"After giving it more thought and talking it over with Joe yesterday, I am uncomfortable with what we agreed were the next steps. I am having trouble with going to everyone but the person involved. I would be more comfortable meeting with the person and tell them about the information we received and tell them we are aware of the first situation."
That's it. That's the only evidence we have of what Joe might have known, or the role he might have played, in the university's actions. He and Tim Curley had a conversation, and after that conversation, Curley voiced an objection to the three's plan to go directly to CYS with their information.
That being said, we have no idea of what the content of that conversation was. As I have said in prior comments, it's possible that Curley told Joe things that should have alerted him to the fact that the Sandusky matter wasn't being handled properly. Worse yet, Joe could have said some things that led to the Sandusky matter being handled improperly. But, it's equally possible that Curley made up his mind on his own to not involve authorities, that he gave Joe some version of the story that made that decision seem reasonable, and got Joe's approval to proceed accordingly. Hell, it's equally possible that Curley didn't discuss the matter in any great detail with Joe, and Joe simply told Curley that he trusted Curley's judgment to do what is right.

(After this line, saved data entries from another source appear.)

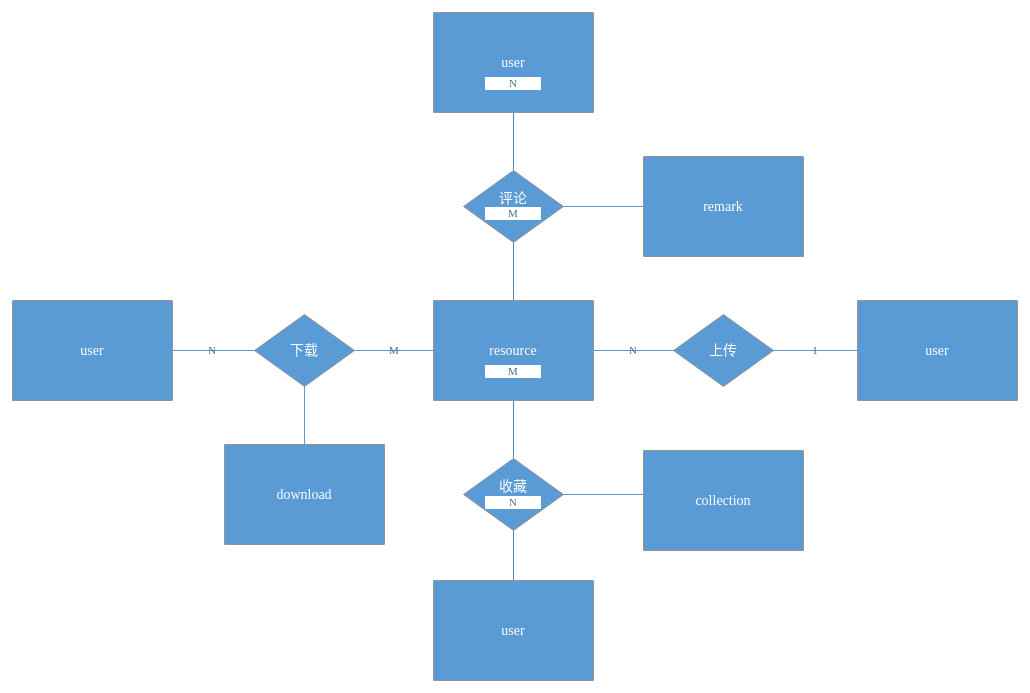
<!DOCTYPE html>
<html lang="zh-CN">
<head>
<meta charset="utf-8">
<title>Resource ER diagram</title>
<style>
:root {
  --fill: #5b9bd5;
  --edge: #949494;
  --line: #5b9bd5;
  --line-dark: #5b85ad;
  --label: #41719c;
  --paper: #ffffff;
}
* { box-sizing: border-box; }
html, body { margin: 0; overflow: hidden; background: var(--paper); }
.diagram {
  position: relative;
  width: 1030px;
  height: 693px;
  overflow: hidden;
  font: 14px/16px "Liberation Serif", "Noto Sans CJK SC", serif;
  color: var(--paper);
}
.shapes { position: absolute; inset: 0; display: block; }
.links { stroke: var(--line); }
.links .dark { stroke: var(--line-dark); }
.relations { fill: var(--fill); stroke: var(--edge); }
.entity, .relation, .cardinality {
  position: absolute;
  left: var(--x);
  top: var(--y);
  display: flex;
  align-items: center;
  justify-content: center;
}
.entity {
  width: 161px;
  height: 101px;
  padding-right: 1px;
  background: var(--fill);
  border: 1px solid var(--edge);
  border-radius: 1px;
}
.relation {
  width: 100px;
  height: 73px;
  padding-bottom: 4px;
  font-family: "Noto Sans CJK SC", sans-serif;
  font-weight: 300;
}
.relation.raised { padding-bottom: 20px; }
.cardinality {
  width: 56px;
  height: 13px;
  font-size: 11px;
  line-height: 13px;
  color: var(--label);
}
.boxed { background: var(--paper); }
</style>
</head>
<body>
<main class="diagram">
  <svg class="shapes" width="1030" height="693" viewBox="0 0 1030 693" aria-hidden="true">
    <defs>
      <polygon id="diamond" points="0,-36 50,0 0,36 -50,0"/>
    </defs>
    <g class="links">
      <line class="dark" x1="513.5" y1="113" x2="513.5" y2="170"/>
      <line class="dark" x1="513.5" y1="242" x2="513.5" y2="300"/>
      <line class="dark" x1="513.5" y1="401" x2="513.5" y2="458"/>
      <line class="dark" x1="513.5" y1="530" x2="513.5" y2="580"/>
      <line x1="563" y1="206.5" x2="643" y2="206.5"/>
      <line x1="563" y1="494.5" x2="643" y2="494.5"/>
      <line x1="173" y1="350.5" x2="255" y2="350.5"/>
      <line x1="354" y1="350.5" x2="433" y2="350.5"/>
      <line x1="594" y1="350.5" x2="674" y2="350.5"/>
      <line x1="773" y1="350.5" x2="857" y2="350.5"/>
      <line x1="304.5" y1="386" x2="304.5" y2="444"/>
    </g>
    <g class="relations">
      <use href="#diamond" x="513.5" y="206.5"/>
      <use href="#diamond" x="304.5" y="350.5"/>
      <use href="#diamond" x="723.5" y="350.5"/>
      <use href="#diamond" x="513.5" y="494.5"/>
    </g>
  </svg>

  <div class="entity" style="--x:433px;--y:12px">user</div>
  <div class="entity" style="--x:643px;--y:156px">remark</div>
  <div class="entity" style="--x:12px;--y:300px">user</div>
  <div class="entity" style="--x:433px;--y:300px">resource</div>
  <div class="entity" style="--x:857px;--y:300px">user</div>
  <div class="entity" style="--x:224px;--y:444px">download</div>
  <div class="entity" style="--x:643px;--y:450px">collection</div>
  <div class="entity" style="--x:433px;--y:580px">user</div>

  <div class="relation raised" style="--x:463px;--y:170px">评论</div>
  <div class="relation" style="--x:254px;--y:314px">下载</div>
  <div class="relation" style="--x:673px;--y:314px">上传</div>
  <div class="relation raised" style="--x:463px;--y:458px">收藏</div>

  <div class="cardinality boxed" style="--x:485px;--y:77px">N</div>
  <div class="cardinality boxed" style="--x:485px;--y:207px">M</div>
  <div class="cardinality boxed" style="--x:485px;--y:365px">M</div>
  <div class="cardinality boxed" style="--x:485px;--y:496px">N</div>
  <div class="cardinality" style="--x:184px;--y:344px">N</div>
  <div class="cardinality" style="--x:366px;--y:344px">M</div>
  <div class="cardinality" style="--x:605px;--y:344px">N</div>
  <div class="cardinality" style="--x:787px;--y:344px">1</div>
</main>
</body>
</html>
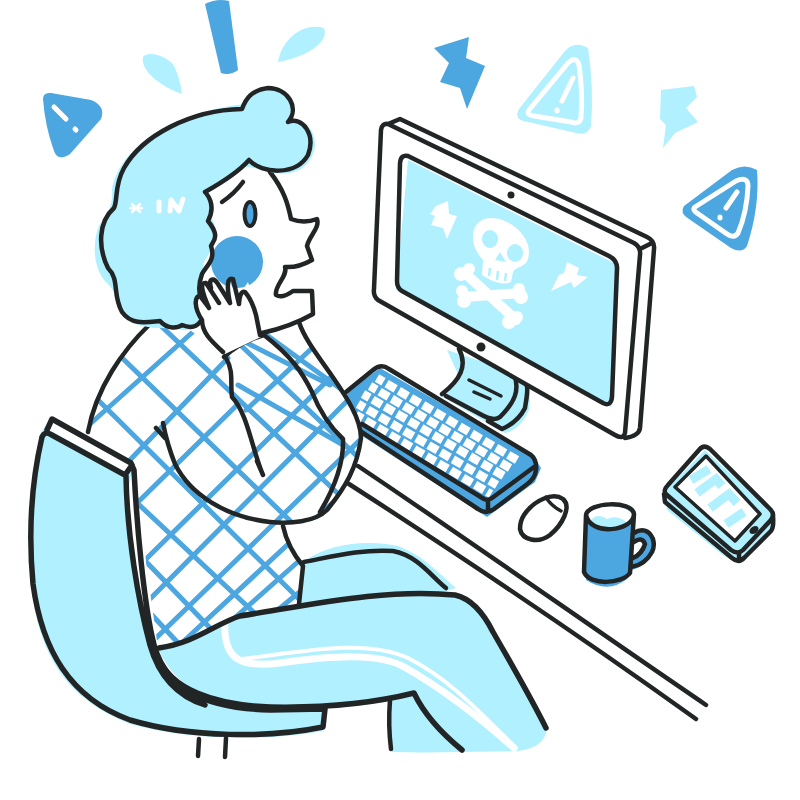
<!DOCTYPE html>
<html lang="en">
<head>
<meta charset="utf-8">
<title>Computer virus alert</title>
<style>
:root { --ink: #222526; --sky: #b0f0ff; --blue: #4ca6e0; --paper: #fff; }
html, body { margin: 0; background: var(--paper); overflow: hidden; }
svg { display: block; width: 800px; height: 800px; }
.sky { fill: var(--sky); }
.blue { fill: var(--blue); }
.paper { fill: var(--paper); }
.ink { fill: var(--ink); }
.line { fill: none; stroke: var(--ink); stroke-width: 4.5; stroke-linecap: round; stroke-linejoin: round; }
.fine { stroke-width: 3.5; }
.bold { stroke-width: 5.5; }
.white-line { fill: none; stroke: var(--paper); stroke-width: 5; stroke-linecap: round; stroke-linejoin: round; }
.sky-line { fill: none; stroke: var(--sky); stroke-width: 5; stroke-linecap: round; }
.blue-line { fill: none; stroke: var(--blue); stroke-width: 5; stroke-linecap: round; }
.keys { fill: none; stroke: var(--paper); stroke-width: 8.5; stroke-dasharray: 10.5 3.6; }
</style>
</head>
<body>
<svg viewBox="0 0 800 800" role="img" aria-label="Worried person at a desk looking at a skull on a computer screen">
<defs>
  <path id="torso" d="M150 324C125 350 96 388 88 432L132 464L158 648C190 648 210 630 236 618C256 608 280 610 300 604L303 568C294 555 286 540 283 524C305 525 320 520 327 510C345 488 357 468 361 438C361 420 345 395 332 376C318 356 304 338 299 322L262 335L224 356L190 330Z"/>
  <clipPath id="torso-clip"><use href="#torso"/></clipPath>
  <path id="bolt" d="M434 48L469 37L466 58L485 66L467 109L460 88L440 82L449 63Z"/>
</defs>

<g id="alerts">
  <path class="blue" d="M205 4Q217 -2 229 1L238 70Q230 76 221 73Z"/>
  <path class="sky" d="M143 57C148 50 168 56 174 66Q180 78 182 94C164 88 140 72 143 57Z"/>
  <path class="sky" d="M278 62C282 38 304 22 324 28C330 44 302 58 278 62Z"/>
  <path class="blue" d="M43 99Q43 92 51 93L91 100Q106 106 101 119L70 154Q58 162 54 151Q45 126 43 99Z"/>
  <path class="white-line" d="M54 107L66 119M75 129L76 130" stroke-width="6"/>
  <use href="#bolt" class="blue"/>
  <path class="sky" d="M661 90L694 86L697 97L686 108L698 122L675 133L663 148L666 125L660 119Z"/>
  <g id="light-warning">
    <path class="sky" d="M519 109L565 51Q575 40 588 48Q594 88 591 126Q588 136 576 133L524 121Q514 119 519 109Z"/>
    <path class="white-line" d="M529 110L568 63Q576 55 579 65Q583 92 581 118Q579 125 571 122L534 116Q526 115 529 110Z"/>
    <path class="white-line" d="M573 78L562 101M557 110L557 111" stroke-width="6"/>
  </g>
  <g id="blue-warning">
    <path class="blue" d="M684 206L732 170Q745 163 757 170Q760 206 747 246Q742 254 731 248L689 219Q679 213 684 206Z"/>
    <path class="white-line" d="M695 207L736 181Q748 176 748 186Q747 212 738 233Q734 239 727 234L697 213Q692 210 695 207Z"/>
    <path class="white-line" d="M737 192L726 208M720 217L720 218" stroke-width="6"/>
  </g>
</g>

<g id="desk">
  <path class="line" d="M358 466C470 541 590 626 706 705M349 484C470 562 590 643 696 719"/>
</g>

<g id="monitor">
  <path class="sky" d="M447 350L520 374Q533 381 529 410Q520 430 505 433L441 396Q458 384 457 372Z"/>
  <path class="line" d="M459 349C468 366 460 380 442 394M514 374C520 390 515 402 500 417Q494 422 480 414L446 396M519 377C531 381 527 394 525 408Q518 422 502 429L488 421"/>
  <path class="line fine" d="M469 380L501 396M474 392L490 399"/>
  <path class="paper" d="M387 123L401 118L648 238Q654 241 654 250L639 430L622 438L374 297Z"/>
  <path class="line" d="M388 124L634 243Q641 247 640 255L625 433Q623 440 615 435L378 300Q373 296 374 289L381 130Q382 123 388 124L400 119L647 237Q655 241 654 249L640 428Q639 436 625 438M640 249L652 243"/>
  <path class="sky" d="M408 160L620 266L611 407L396 290Z"/>
  <path class="line" d="M408 156L609 256Q617 260 617 268L612 397Q611 407 603 403L402 291Q397 288 397 281L400 163Q401 154 408 156Z"/>
  <circle class="ink" cx="511" cy="195" r="3.5"/>
  <circle class="ink" cx="481" cy="347" r="4.5"/>
  <g id="skull">
    <path class="paper" d="M473 235C474 219 489 214 505 221C523 229 532 245 528 259C525 268 516 266 513 272L511 282Q500 287 482 275L483 260Q472 248 473 235Z"/>
    <ellipse class="sky" cx="490" cy="239" rx="8" ry="9"/>
    <ellipse class="sky" cx="515" cy="253" rx="8" ry="9"/>
    <path class="sky" d="M500 252L506 262L495 260Z"/>
    <path d="M490 268L489 276M498 271L497 280M506 273L505 281" fill="none" stroke="var(--sky)" stroke-width="2.5"/>
    <path class="white-line" d="M466 274L516 320M464 297L521 293" style="stroke-width:10"/>
    <g class="paper"><circle cx="461" cy="274" r="7"/><circle cx="469" cy="269" r="6"/><circle cx="509" cy="322" r="7"/><circle cx="517" cy="317" r="6"/><circle cx="462" cy="291" r="6"/><circle cx="464" cy="301" r="7"/><circle cx="519" cy="289" r="6"/><circle cx="521" cy="297" r="7"/></g>
  </g>
  <path class="paper" d="M436 206L448 201L449 214L457 216L447 239L443 228L431 225L435 216L430 214ZM567 262L579 268L577 275L588 277L574 288L571 282L551 291L559 275L564 273Z"/>
</g>

<g id="keyboard">
  <path class="blue" d="M347 392L380 368L534 457L541 468L535 482L487 517L350 428Z"/>
  <path class="keys" d="M377 378L517 460M370 386L510 468M363 394L504 476M358 404L497 485M356 415L491 494" stroke-dashoffset="3"/>
  <path class="blue" d="M488 501L535 466L535 482L488 513Z"/>
  <path class="line" d="M346 392L373 370Q381 363 389 369L531 455Q537 460 536 470Q535 479 526 485L494 509Q486 515 478 509L360 431M362 424L484 499Q488 501 492 498L534 467M488 502L488 511"/>
</g>

<g id="mouse">
  <path class="paper line" d="M524 515C534 500 553 492 563 499C572 507 562 525 550 535C538 544 522 540 520 529Q520 521 524 515Z" style="fill:var(--paper)"/>
  <path class="line fine" d="M546 497Q550 505 561 511"/>
</g>

<g id="mug">
  <path class="blue" d="M585 515Q609 498 636 514L634 533Q648 524 655 538C658 554 645 568 630 570L627 579Q608 594 586 580Z"/>
  <path class="paper" d="M634 540Q643 535 646 544Q643 556 632 559Z"/>
  <ellipse class="paper" cx="610" cy="517" rx="23" ry="11"/>
  <path class="sky" d="M590 522Q596 512 607 519Q619 514 628 524Q610 538 590 522Z"/>
  <path class="line" d="M586 515C588 502 632 500 634 514C633 532 590 536 586 515L584 572C590 586 622 584 630 573L634 514M634 533C648 524 658 540 652 552Q645 565 631 567M634 542Q642 536 645 544Q642 554 633 558"/>
</g>

<g id="phone">
  <path class="sky" d="M665 491L705 450L771 511Q777 521 770 532L740 563L724 556L667 510Z"/>
  <path class="paper" d="M677 487L706 457L759 514L734 540Z"/>
  <path class="line" d="M668 485L699 450Q704 444 710 449L770 509Q776 515 770 521L743 550Q738 555 731 550L667 495Q662 491 668 485ZM664 494L665 502L732 558Q739 564 745 557L771 531Q774 527 773 516M739 553L739 560"/>
  <path class="line fine" d="M675 487L706 456L760 514L735 541Z"/>
  <path d="M691 480L709 469M697 493L716 479L722 486M710 508L729 494L737 503M726 524L744 512" class="sky-line" style="stroke-width:9;stroke-linecap:butt"/>
  <ellipse class="ink" cx="754" cy="530" rx="5" ry="3.5" transform="rotate(-35 754 530)"/>
</g>

<g id="far-leg">
  <path class="sky" d="M303 562C330 542 370 540 398 546C425 556 440 575 456 588L420 600L298 606Z"/>
  <path class="sky" d="M390 697L415 695L465 752L392 752Z"/>
  <path class="line" d="M304 562C335 556 362 549 393 551C418 556 430 575 446 588M390 700Q388 725 391 749"/>
</g>

<g id="shirt">
  <use href="#torso" class="paper"/>
  <g clip-path="url(#torso-clip)">
    <path class="blue-line" d="M160 325L350 505M116 352L310 540M92 394L305 605M102 470L262 620M130 545L214 632M138 600L180 645M210 316L361 460M238 385L352 450M245 342L330 385M268 336L345 392"/>
    <path class="blue-line" d="M195 330L90 424M228 358L128 462M237 405L134 506M332 376L142 563M350 398L146 603M362 438L154 640M342 494L185 640M300 560L230 622M302 590L268 618M310 350L246 410"/>
  </g>
  <path class="line" d="M150 324C123 350 96 388 88 432M299 322C304 338 318 356 332 376C345 395 361 418 361 438C357 468 345 488 327 510C315 522 290 524 270 522C225 517 190 494 175 464Q167 444 163 423M156 428L165 438M283 526C286 540 294 555 303 566L299 604"/>
  <path class="line" d="M224 357Q240 342 264 335C292 357 302 372 312 392Q323 420 343 439C344 465 332 492 320 512M226 358C234 372 230 382 232 397C248 414 252 450 263 475L257 461"/>
</g>

<g id="near-leg">
  <path class="sky" d="M159 651C200 640 226 622 250 614C310 602 400 588 462 596C490 610 520 680 547 728Q545 748 518 751L390 753Q430 752 463 750C440 730 424 712 414 694C380 705 340 709 290 709C220 707 180 695 159 651Z"/>
  <path class="white-line" d="M225 618C222 660 240 668 280 663C330 656 380 652 406 668C445 690 480 718 514 748" style="stroke-width:7"/>
  <path class="white-line" d="M242 659C300 652 365 638 408 658C452 680 485 718 516 748" style="stroke-width:4"/>
  <path class="line bold" d="M159 648C195 643 215 624 240 616C310 605 385 588 455 595Q477 600 493 632C512 665 530 696 546 728M157 655C170 690 215 705 270 707C320 708 370 704 414 693C424 714 440 732 462 750"/>
</g>

<g id="chair">
  <path class="sky" d="M40 434L50 419L130 462L137 478C139 530 145 590 152 642C164 690 210 706 270 709L326 709L323 731C270 741 190 741 130 724C70 700 40 660 32 590C28 530 32 480 40 434Z"/>
  <path class="paper" d="M49 430L53 422L131 463L125 472ZM133 468L128 490C133 550 138 600 152 640L145 550Z"/>
  <path class="line bold" d="M47 430L52 419L131 463L134 470C137 530 144 600 152 636C162 690 205 708 270 710L325 709L323 727C270 738 190 738 130 720C70 698 42 650 33 584C28 530 32 480 42 437Q45 431 50 434L125 475L132 465M126 476C127 535 138 600 150 645C160 680 180 697 205 705"/>
  <path class="line" d="M199 739L198 756M226 738L225 757"/>
</g>

<g id="head">
  <path class="paper" d="M240 165L272 172Q288 190 291 218Q306 222 318 219Q322 230 311 262L285 268L277 293L312 290L313 315L262 335L200 320L195 240Z"/>
  <circle class="blue" cx="237" cy="262" r="26"/>
  <path class="line" d="M270 172C284 190 288 204 291 219Q304 224 317 219C320 228 309 236 307 246L312 260Q298 268 285 267C288 276 274 286 276 295Q282 299 293 291L312 291L313 314Q290 327 262 333"/>
  <path class="line" d="M222 202Q234 194 243 182"/>
  <ellipse class="line blue" cx="250" cy="214" rx="5.5" ry="12" style="fill:var(--blue);stroke-width:4"/>
  <path class="sky" d="M246 104C254 86 286 84 292 104Q290 120 286 122C302 116 316 128 315 146C312 166 296 178 270 172C250 168 245 162 236 174L206 192Q216 204 211 218C222 234 214 246 204 262C198 285 204 296 196 304L200 324Q190 334 176 328Q140 330 124 318C112 298 118 294 108 284C92 270 92 240 100 224Q114 208 112 190C118 150 170 112 246 104Z"/>
  <path class="line" d="M205 192C230 178 242 168 249 160C262 174 296 176 308 155C316 134 302 116 288 122C300 108 288 88 268 88C252 90 246 98 242 109C190 110 142 136 124 168C114 186 118 200 114 208C98 222 98 248 108 268C120 280 112 294 122 312C132 326 148 322 160 321C168 330 178 328 182 325Q194 330 200 322"/>
  <path class="line" d="M206 193Q216 206 208 221C220 236 214 240 211 246C216 260 206 266 202 274Q197 288 201 298"/>
  <path class="white-line" d="M132 204L140 212M140 204L132 212M130 208L142 208" style="stroke-width:2.5"/>
  <path class="white-line" d="M159 202L159 211M170 211L171 200L179 211L183 199" style="stroke-width:5"/>
</g>

<g id="hand">
  <path class="paper" d="M225 354C212 340 202 330 202 318Q194 305 198 296L206 304L204 284L216 294L211 279L228 300L229 279L237 299L242 291L248 282Q252 295 257 313L261 337Z"/>
  <path class="line" d="M223 352C210 340 202 332 202 320C194 308 194 296 200 296L209 308M209 308C201 290 200 282 206 283L219 303M211 288C208 278 214 277 218 284L230 303M230 303C226 284 228 277 233 279L239 304M239 304Q240 290 245 292Q252 300 256 315L260 335"/>
</g>
</svg>
</body>
</html>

All of those conversations fit equally well into Curley's statement that he "talk[ed] it over with Joe yesterday." In fact, given Joe's prior statements that he didn't get involved because he a) wasn't sure how the matter should be handled, and b) he didn't want to be seen as influencing the university's procedures, either in favor of Sandusky or against him, I'm more inclined to think that any input Joe gave Curley was neutral and deferential.
Dan Wetzel thinks otherwise:
According to Curley's email, Paterno participated more than he ever admitted, including likely talking Curley – and thus the others – out of the plan to turn Sandusky over to authorities.
Take a second for that one to sink in.It is now perfectly reasonable to postulate that Joe Paterno protected Jerry Sandusky, who had been a Penn State assistant coach from 1969 until retiring in 1999.
Dan Wetzel is wrong. Yes, the explanation he gives here is one possible explanation; there is no reason to think that it is the likely explanation. It is perfectly reasonable to consider the possibility that Joe protected Sandusky; it is NOT perfectly reasonable to postulate that it is so.
I want to know as much as possible about the conversation between Curley and Paterno. The substance of that conversation will go a long way towards giving us the information we need to pass final judgment on Joe's role in this whole mess. On one extreme end of the spectrum, Curley could have been all gung ho to drag Sandusky into the local CYS office by the collar, but Joe demanded that Sandusky remained protected. On the other end of the spectrum, Curley could have told Joe that he looked into McQueary's allegations, and it turned out that Jerry didn't do anything wrong, but they were still going to talk to Jerry about the incident and how it made McQueary uncomfortable, while Joe simply replied by saying he trusted Curley's judgment to do the right thing. The truth is probably somewhere in between the two, but closer to the latter.
Curley will no doubt testify about this conversation at his trial. He might tell the truth, he might not. But at least then we'll have SOMETHING on which to base our judgment of Joe. Right now, we have virtually nothing.
But if Wetzel's article is any indication, the public will once again rush to judgment of Joe. Eight months ago, they condemned him for not "following up" when no one know for sure whether he did or not. Now, we have evidence that Joe followed up not only with Curley, but also with McQueary. It's possible that the nature of that follow up will condemn him; it's equally possible that the nature of that follow up will exonerate him. But either way, I don't think we'll find out until the public has already made up its mind.